Have you ever been mistaken for someone famous? It has happened to me at least twice, both times with amusing results.
The most recent was last week whilst I was on a break in the Lakes. I was there partly to set up the book launch for my latest book [All or nothing at all: the life of Billy Bland]. As part of this task I had arranged to meet Chris, the owner of The Fellpack/The Round eateries in Keswick. When The Round had just opened I had called in and donated a signed copy of my book [The Round: in Bob Graham’s footsteps] which they have on the shelves now. My wife and I met him last week to look at the possibility of using the upstairs room at The Round for the launch – which will be in July. After the chat we had sat down for a meal in The Round [they do possibly THE best burgers around, btw]. Chris came over as our food was delivered and asked if he could take a photo of the author of the definitive book on the Bob Graham Round, in The Round bar, eating a Round burger. I said fine and sat holding my book and waiting to eat my veg burger. After Chris walked away the guy on the table next to us said: “Are you Bob Graham?”. He had recently started running on the fells, but obviously didn’t know his history, as Bob Graham did the BGR in 1932, and had died in 1966! We discussed the fells, and the book, and by the end of the chat I think I had convinced him to go to Bookends shop in the morning to buy a copy.
If I tell the story of the earlier occasion it happened, I should point out that though it amused my friends and I, now I am certainly not proud of behaviour at that time.
It was many years ago, and I was with some friends in a pub in Edale after a long day in the hills. It is fair to say that drinks had already been taken, when I guy comes up to me to ask if I was Doug Scott (the reknowned climber and now organiser of Community Action Nepal). I don’t know why (but see last sentence) but I said “yes” – I looked a fair bit like him at the time (specs, scraggy hair, beard, in mountain gear – sorry Doug). This would have been fine, then the guy offered me a drink, and plied me with drinks all evening. Then it got worse. He came over and asked if I would sign his book. It was a book about Everest, which of course Doug had pioneered a new route up in 1975. Carrying on my ridiculously fraudulent behaviour I signed it ‘Doug Scott’ with a flourish. Just as I was doing it I saw that it had already been signed by Edmund Hillary. If only the guy knew, the value of his book and signature had just plummeted down. I left the pub soon after that.
The coda to that story is that I met Doug Scott at a book award ceremony in the North Lakes a couple of years ago and couldn’t resist telling him the story. He had a good laugh about it and said he would be retelling it for a while!
So here it is then: I can reveal both the title and the synopsis of my fourth fell running book, to be published by Sandstone Press later this year.
This was my original synopsis, as pitched to the publisher back in early 2018:
The book will tell the story of Borrowdale man Billy Bland, and of his extended family, many of whom competed in fell running, and one of whom is considered to have been one of the best in the sport for a period (his nephew, Gavin Bland). Billy and Gavin achieved greatness whilst still working full time in traditional Lake District jobs (as quarryman/stonewaller and shepherd respectively), being a million miles away from the professionalism of other branches of athletics.

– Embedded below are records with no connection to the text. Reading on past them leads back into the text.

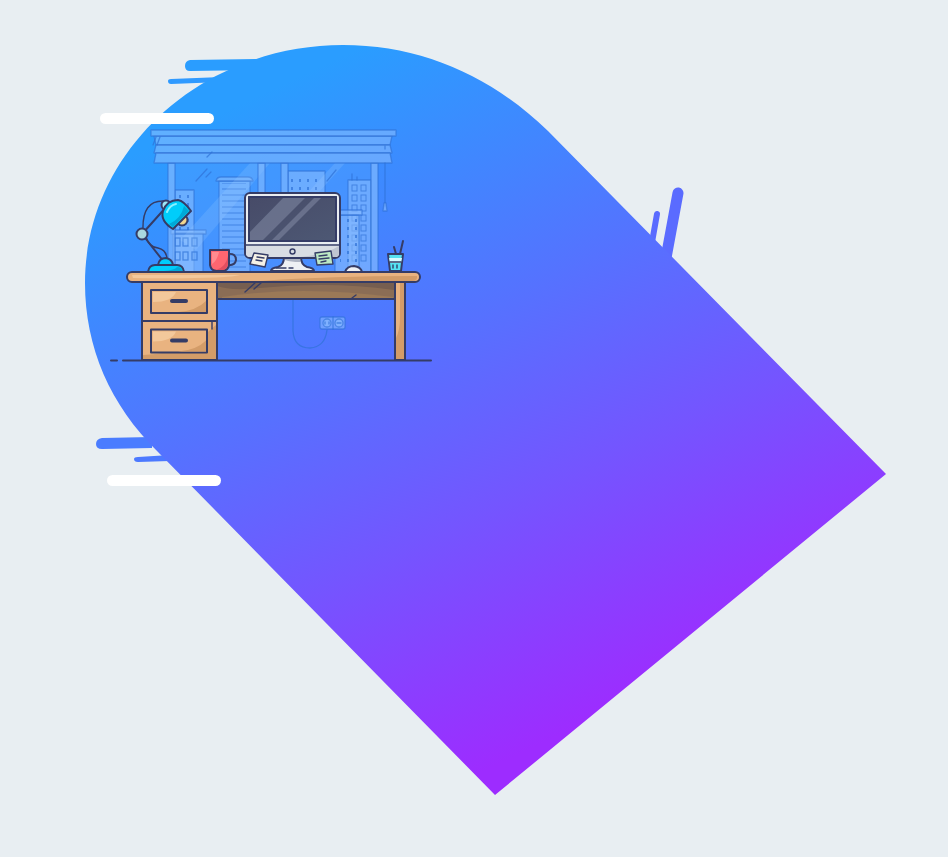
<!DOCTYPE html>
<html lang="en">
<head>
<meta charset="utf-8">
<title>Desk workspace hero</title>
<style>
:root{
  --backdrop:#e8eef2; --sky:#2a9dff; --indigo:#5570ff; --violet:#7650ff; --purple:#9d2cff;
  --ink:#353c66; --wood:#e9b380; --wood-light:#f3c89b; --wood-dark:#d39c68; --wood-shade:#8b6d55;
  --cyan:#00cdfa; --cyan-dark:#00a9d8; --red:#ff6670; --white:#fff;
  --haze:#8cc0ff; --haze-line:#2f72d8;
}
html,body{margin:0;height:100%;overflow:hidden;background:var(--backdrop)}
svg{display:block;width:948px;height:857px}
.outline{stroke:var(--ink);stroke-width:2;stroke-linejoin:round;stroke-linecap:round}
.thin{fill:none;stroke:var(--ink);stroke-width:1.4;stroke-linecap:round;stroke-linejoin:round}
.haze{fill:var(--haze);fill-opacity:.55;stroke:var(--haze-line);stroke-opacity:.65;stroke-width:1.3;stroke-linejoin:round}
.haze-line{fill:none;stroke:var(--haze-line);stroke-opacity:.7;stroke-width:1.3;stroke-linecap:round}
.streak{fill:none;stroke-linecap:round}
.wood{fill:var(--wood)}
</style>
</head>
<body>
<svg viewBox="0 0 948 857" role="img" aria-label="Desk with a computer, lamp, mug and pencil cup before a city window, on a blue to purple shape">
  <defs>
    <linearGradient id="shape-fill" gradientUnits="userSpaceOnUse" x1="270" y1="90" x2="570" y2="730">
      <stop offset="0" stop-color="#2a9dff"/>
      <stop offset=".4" stop-color="#5473ff"/>
      <stop offset=".67" stop-color="#7455ff"/>
      <stop offset="1" stop-color="#9d2cff"/>
    </linearGradient>
    <linearGradient id="screen-fill" x1="0" y1="0" x2="1" y2="1">
      <stop offset="0" stop-color="#474b68"/>
      <stop offset="1" stop-color="#4d5874"/>
    </linearGradient>
    <clipPath id="window-clip"><rect x="168" y="163" width="210" height="109"/></clipPath>
    <clipPath id="screen-clip"><rect x="249" y="197" width="87" height="44"/></clipPath>
    <pattern id="small-windows" width="8" height="8" patternUnits="userSpaceOnUse">
      <rect x="3" y="3" width="2" height="3" fill="#2f72d8" fill-opacity=".7"/>
    </pattern>
    <pattern id="floors" width="8" height="6" patternUnits="userSpaceOnUse">
      <path d="M0 3H8" stroke="#2f72d8" stroke-opacity=".6" stroke-width="1.2"/>
    </pattern>
    <pattern id="square-windows" x="350" y="183" width="9" height="10" patternUnits="userSpaceOnUse">
      <rect x="2" y="2" width="5" height="6" fill="none" stroke="#2f72d8" stroke-opacity=".7"/>
    </pattern>
    <g id="drawer">
      <rect class="outline wood" x="151" y="290" width="56" height="23"/>
      <path d="M153 292H176Q172 302 153 302Z" fill="#f3c89b"/>
      <path d="M206 312V301Q196 311 178 312Z" fill="#d39c68"/>
      <path d="M172 301H186" stroke="#353c66" stroke-width="4" stroke-linecap="round"/>
    </g>
  </defs>

  <rect width="948" height="857" fill="var(--backdrop)"/>

  <g id="speed-streaks">
    <path d="M185 66Q185 61 190 60L262 59V70L190 71Q185 71 185 66Z" fill="var(--sky)"/>
    <path d="M168 81Q168 79 171 79L222 77V82L171 84Q168 84 168 81Z" fill="#2f9aff"/>
    <path d="M96 444Q96 439 102 438L152 437V448L102 449Q96 449 96 444Z" fill="#4a7cff"/>
    <path d="M134 459Q134 457 138 457L170 455V461L138 462Q134 462 134 459Z" fill="#4c79ff"/>
    <path class="streak" d="M678 193L666 258" stroke="#5a6bff" stroke-width="11"/>
    <path class="streak" d="M657 214L651 248" stroke="#5a6bff" stroke-width="6"/>
  </g>

  <path id="hero-shape" fill="url(#shape-fill)" d="M548 131L886 474L495 795L158 452C110 405 85 347 85 283C85 152 201 45 343 45C422 45 491 76 548 131Z"/>

  <g id="white-bars" fill="var(--white)">
    <rect x="100" y="113" width="114" height="11" rx="5.5"/>
    <rect x="107" y="475" width="114" height="11" rx="5.5"/>
  </g>

  <g id="window">
    <rect x="168" y="163" width="210" height="109" fill="#58a2ff" fill-opacity=".35"/>
    <g id="skyline" clip-path="url(#window-clip)">
      <rect class="haze" x="175" y="190" width="19" height="82"/>
      <rect x="176" y="192" width="16" height="40" fill="url(#small-windows)"/>
      <rect class="haze" x="173" y="233" width="30" height="40"/>
      <rect class="haze" x="171" y="230" width="35" height="4"/>
      <g class="haze-line">
        <rect x="175" y="238" width="5" height="8"/><rect x="183" y="238" width="5" height="8"/><rect x="192" y="238" width="5" height="8"/>
        <rect x="175" y="252" width="5" height="8"/><rect x="183" y="252" width="5" height="8"/><rect x="192" y="252" width="5" height="8"/>
      </g>
      <rect class="haze" x="219" y="181" width="31" height="92"/>
      <rect x="222" y="183" width="24" height="88" fill="url(#floors)"/>
      <path class="haze" d="M216 181Q217 177 221 177H248Q252 177 253 181Z"/>
      <rect class="haze" x="288" y="171" width="37" height="60"/>
      <rect x="291" y="174" width="31" height="24" fill="url(#small-windows)"/>
      <rect class="haze" x="348" y="180" width="23" height="92"/>
      <rect x="350" y="183" width="18" height="80" fill="url(#square-windows)"/>
      <path class="haze-line" d="M352 174V180M357 177V180"/>
      <rect class="haze" x="335" y="215" width="24" height="57"/>
      <rect class="haze" x="333" y="210" width="29" height="5"/>
      <rect x="340" y="218" width="17" height="46" fill="url(#small-windows)"/>
      <path d="M180 240L250 163H270L196 250ZM292 210L335 163H345L303 210Z" fill="#a8d2ff" fill-opacity=".18"/>
      <path class="haze-line" d="M196 181L207 169M206 177L211 172M327 181L336 170"/>
    </g>
    <g id="window-frame">
      <rect class="haze" x="168" y="163" width="7" height="109"/>
      <rect class="haze" x="258" y="163" width="7" height="32"/>
      <rect class="haze" x="281" y="163" width="7" height="32"/>
      <rect class="haze" x="371" y="163" width="7" height="109"/>
    </g>
    <g id="blinds">
      <path class="haze" d="M154 136H392L390 145H156Z"/>
      <path class="haze" d="M156 145H390L392 153H154Z"/>
      <path class="haze" d="M156 153H390L392 163H154Z"/>
      <rect class="haze" x="151" y="130" width="245" height="6"/>
      <path class="haze-line" d="M156 137L153 145M160 137L157 145M207 157L212 152M385 146V149M385 163V206"/>
      <path class="haze" d="M384 203H386L387 211H383Z"/>
    </g>
  </g>

  <g id="power-outlet">
    <path class="haze-line" d="M293 299V331Q294 348 310 348Q325 347 327 330"/>
    <rect class="haze" x="320" y="317" width="25" height="12" rx="2"/>
    <path class="haze-line" d="M333 317V329"/>
    <circle class="haze" cx="327" cy="323" r="4"/><circle class="haze" cx="339" cy="323" r="4"/>
    <path class="haze-line" d="M325 322V324M329 322V324M337 323H341"/>
  </g>

  <g id="desk">
    <rect class="outline" x="216" y="281" width="179" height="18" fill="var(--wood-shade)"/>
    <path d="M217 282H394V290Q330 281 260 288Q230 291 217 286Z" fill="#765e50"/>
    <path d="M222 297Q300 285 393 297V298H222Z" fill="#9b7957"/>
    <path class="thin" d="M245 292L256 282M254 289L261 283M352 298L356 295"/>
    <rect class="outline wood" x="142" y="281" width="75" height="79"/>
    <path d="M143 359V355Q185 354 216 325V359Z" fill="var(--wood-dark)"/>
    <path class="outline" d="M142 321H216"/>
    <use href="#drawer"/>
    <use href="#drawer" y="39.5"/>
    <path class="thin" d="M212 322V329"/>
    <rect class="outline wood" x="395" y="281" width="10" height="79"/>
    <path d="M400 282H404V359H396V338Q400 330 400 318Z" fill="var(--wood-dark)"/>
    <rect class="outline wood" x="127" y="272" width="293" height="10" rx="5"/>
    <path d="M132 275H240Q225 279 133 278Z" fill="var(--wood-light)"/>
    <path d="M260 281Q330 276 417 276Q418 281 412 281Z" fill="var(--wood-dark)"/>
    <path class="outline" d="M123 360.500H431M111 360.500H117" fill="none"/>
  </g>

  <g id="lamp">
    <path class="thin" d="M143 230Q142 200 164 201M146 237Q149 247 158 248Q167 250 167 260"/>
    <path class="outline" d="M142 234L168 205M142 234L164 262" fill="none"/>
    <circle class="outline" cx="142" cy="234" r="5.500" fill="#a9d8e0"/>
    <path class="outline" d="M158 265Q159 258 166 258Q172 259 173 265Z" fill="var(--cyan)"/>
    <path class="outline" d="M148 272Q149 265 155 265H177Q183 265 184 272Z" fill="var(--cyan)"/>
    <path d="M164 271Q175 270 177 267Q182 267 182 271Z" fill="var(--cyan-dark)"/>
    <circle class="outline" cx="182" cy="220" r="5.500" fill="#f2d58e"/>
    <circle class="outline" cx="166" cy="205" r="4.500" fill="#9ee6f4"/>
    <path class="outline" d="M173 229Q160 221 163 211Q167 200 178 200Q184 201 191 211Z" fill="var(--cyan)"/>
    <path d="M173 227L189 211L184 206Q181 219 169 224Z" fill="var(--cyan-dark)"/>
    <path d="M167 212Q170 205 176 204" fill="none" stroke="#8af0ff" stroke-width="2" stroke-linecap="round"/>
  </g>

  <g id="mug">
    <path class="outline" d="M228 254Q236 253 236 260Q235 266 227 265" fill="none" stroke-width="4"/>
    <path class="outline" d="M210 250H229V265Q228 271 222 271H217Q211 271 210 265Z" fill="var(--red)"/>
    <path d="M212 252H219Q217 261 212 264Z" fill="#ff8b90"/>
    <path d="M228 256Q226 267 216 270H222Q227 270 228 264Z" fill="#e24f60"/>
  </g>

  <g id="computer">
    <path class="outline" d="M284 257H301Q301 265 307 267Q314 268 314 271H271Q271 268 278 267Q284 265 284 257Z" fill="#eef1f4"/>
    <path d="M285 258H300V262Q291 262 285 260Z" fill="#aeb5c3"/>
    <path class="thin" d="M276 268H286M289 268H293"/>
    <rect class="outline" x="245" y="193" width="95" height="65" rx="5" fill="#e9edf1"/>
    <path d="M246 246H339V253Q339 257 335 257H250Q246 257 246 253Z" fill="#d9dde3"/>
    <path d="M300 257Q325 255 339 246V253Q339 257 335 257Z" fill="#bfc5d0"/>
    <path class="thin" d="M246 245H339"/>
    <rect class="outline" x="249" y="197" width="87" height="44" fill="url(#screen-fill)"/>
    <g clip-path="url(#screen-clip)">
      <path d="M249 233L284 197H306L262 241H249ZM271 241L315 197H322L278 241Z" fill="#737b96" fill-opacity=".75"/>
    </g>
    <rect class="outline" x="249" y="197" width="87" height="44" fill="none"/>
    <circle class="thin" cx="292.500" cy="251.500" r="2.500"/>
  </g>

  <g id="sticky-notes">
    <path class="thin" d="M254 253L268 255L265 267L250 264Z" style="fill:#f5f1e6"/>
    <path class="thin" d="M257 257L264 258M256 260L262 261"/>
    <path class="thin" d="M315 253L331 251L333 264L317 265Z" style="fill:#bce8c4"/>
    <path class="thin" d="M319 256L327 255M319 259L329 258M321 262L326 261"/>
  </g>

  <path id="mouse" class="outline" d="M345 272Q347 266 354 266Q361 267 362 272Z" fill="#eef1f4"/>

  <g id="pencil-cup">
    <path class="outline" d="M396 254L394 247M400 254L403 241" fill="none"/>
    <path class="outline" d="M388 254H403L401 271H390Z" fill="#55e2f2"/>
    <path d="M389 258H402L401 263H390Z" fill="#d7fbff"/>
    <path class="thin" d="M390 262H401M393 265V268M397 265V268"/>
  </g>
</svg>
</body>
</html>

Billy set records in the ‘80s and ‘90s that have not been beaten since. This, then, is the story of the Blands of Borrowdale.
The book will give the background to Billy’s life; including his parents, his upbringing, introduction to the sport, training, working life, later cycling achievements, legacy and community involvement, plus his records and achievements. The scope will be extended to include details of the other related fell running Blands – see family tree diagram. His family know Borrowdale. Billy worked at quarrying/stonewalling, brother Stuart in tourism, and nephews Jonathon and Gavin farming. They are all in a position to reflect on changes in the Borrowdale valley in their lifetimes, a topic dealt with in a separate chapter.
The book’s treatment will be thematic rather than chronological, to avoid being a listing of races and times. The highlights of his achievements will be included in the sub-sections dealing with Billy’s: life choices, physical ability, training, rivals, mental aspects, injuries/setbacks, and relationships. It will also explore why the Blands have stayed so local, and never came off the fells to perform in other branches of athletics.
Taken at face value Billy Bland seems to be a straightforward man, who happened to be exceptionally good at running up and down hills (he was also a county level footballer when young, had no coach, was fell running champion, and formed Borrowdale Fellrunners). But look closer and there are a series of tensions and conflicts that moulded his character and affected his life over the years.